Joe90 wrote:
Well the way I see it, all toddlers show autism-like behaviour, so to actually get a diagnosis so very young the toddler needs to exhibit symptoms very prominently, like enough to stand out and cause concern.

Typical toddler behaviour can include hand-flapping, repetitive behaviours, spinning, meltdowns, putting hands over ears, and extreme shyness in some social environments. It's all quite normal, which is why most autistic children that learn to speak at the average age and seem social don't really get a diagnosis until they're children or teens or even adults. I was a social toddler and developed typically, so if I did flap or do other autistic-like behaviours at like age 2 it was probably just put down to typical toddler behaviour.
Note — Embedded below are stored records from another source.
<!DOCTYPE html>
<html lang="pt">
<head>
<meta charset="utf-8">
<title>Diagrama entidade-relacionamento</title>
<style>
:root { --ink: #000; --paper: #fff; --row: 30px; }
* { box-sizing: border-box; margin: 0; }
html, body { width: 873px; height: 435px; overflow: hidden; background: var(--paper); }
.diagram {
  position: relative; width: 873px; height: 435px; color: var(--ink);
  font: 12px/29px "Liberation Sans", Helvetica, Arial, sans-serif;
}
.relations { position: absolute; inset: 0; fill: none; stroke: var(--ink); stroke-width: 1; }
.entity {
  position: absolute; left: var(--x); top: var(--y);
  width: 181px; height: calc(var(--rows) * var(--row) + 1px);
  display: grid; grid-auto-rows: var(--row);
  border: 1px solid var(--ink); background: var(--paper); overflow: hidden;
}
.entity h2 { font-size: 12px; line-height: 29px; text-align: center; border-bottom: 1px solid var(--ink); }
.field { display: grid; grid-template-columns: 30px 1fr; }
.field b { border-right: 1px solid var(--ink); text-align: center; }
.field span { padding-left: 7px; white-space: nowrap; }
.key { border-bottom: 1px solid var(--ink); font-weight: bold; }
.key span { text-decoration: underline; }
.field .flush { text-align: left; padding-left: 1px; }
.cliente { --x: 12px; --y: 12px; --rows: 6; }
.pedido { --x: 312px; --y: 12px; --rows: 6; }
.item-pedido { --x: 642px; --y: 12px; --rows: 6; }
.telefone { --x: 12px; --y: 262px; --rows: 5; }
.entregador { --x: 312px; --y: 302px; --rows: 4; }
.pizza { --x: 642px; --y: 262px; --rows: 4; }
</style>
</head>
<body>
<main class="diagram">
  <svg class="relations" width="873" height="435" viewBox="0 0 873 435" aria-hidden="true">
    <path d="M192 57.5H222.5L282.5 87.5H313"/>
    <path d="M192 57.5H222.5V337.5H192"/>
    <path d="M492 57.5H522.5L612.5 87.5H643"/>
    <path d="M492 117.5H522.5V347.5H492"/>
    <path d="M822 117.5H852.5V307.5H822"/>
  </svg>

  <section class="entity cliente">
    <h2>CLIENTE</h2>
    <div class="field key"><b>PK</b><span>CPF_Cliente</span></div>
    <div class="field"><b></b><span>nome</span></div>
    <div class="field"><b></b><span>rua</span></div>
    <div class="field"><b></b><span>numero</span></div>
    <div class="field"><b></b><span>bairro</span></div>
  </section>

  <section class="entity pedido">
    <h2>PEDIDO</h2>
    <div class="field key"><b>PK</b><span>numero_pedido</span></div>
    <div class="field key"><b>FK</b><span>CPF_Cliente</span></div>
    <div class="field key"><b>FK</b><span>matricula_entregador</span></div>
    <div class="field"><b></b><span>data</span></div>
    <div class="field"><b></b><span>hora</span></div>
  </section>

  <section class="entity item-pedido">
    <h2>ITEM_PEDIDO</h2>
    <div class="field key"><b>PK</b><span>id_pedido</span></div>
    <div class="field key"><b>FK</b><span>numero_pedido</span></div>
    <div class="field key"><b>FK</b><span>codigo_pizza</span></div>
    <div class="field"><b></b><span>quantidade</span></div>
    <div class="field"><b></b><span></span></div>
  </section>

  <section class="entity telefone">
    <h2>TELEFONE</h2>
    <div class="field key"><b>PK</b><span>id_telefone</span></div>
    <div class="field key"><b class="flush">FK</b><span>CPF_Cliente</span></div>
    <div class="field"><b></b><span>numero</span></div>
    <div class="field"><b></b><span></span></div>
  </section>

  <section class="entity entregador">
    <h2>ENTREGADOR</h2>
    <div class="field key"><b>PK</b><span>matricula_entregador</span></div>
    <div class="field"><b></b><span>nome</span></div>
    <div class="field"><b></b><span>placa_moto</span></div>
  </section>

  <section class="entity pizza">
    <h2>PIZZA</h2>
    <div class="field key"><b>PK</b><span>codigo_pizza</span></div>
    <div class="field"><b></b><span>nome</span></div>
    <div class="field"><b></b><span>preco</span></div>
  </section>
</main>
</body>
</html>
If there are some autsitics in the family, it may be wise to keep checking for simptoms, but then again, a few years may be necessary before doing any conclusions. I was caught early at like age 8 or so. Another story is how rather not well that was handled, but still, I was a clear case, the mess was everything else.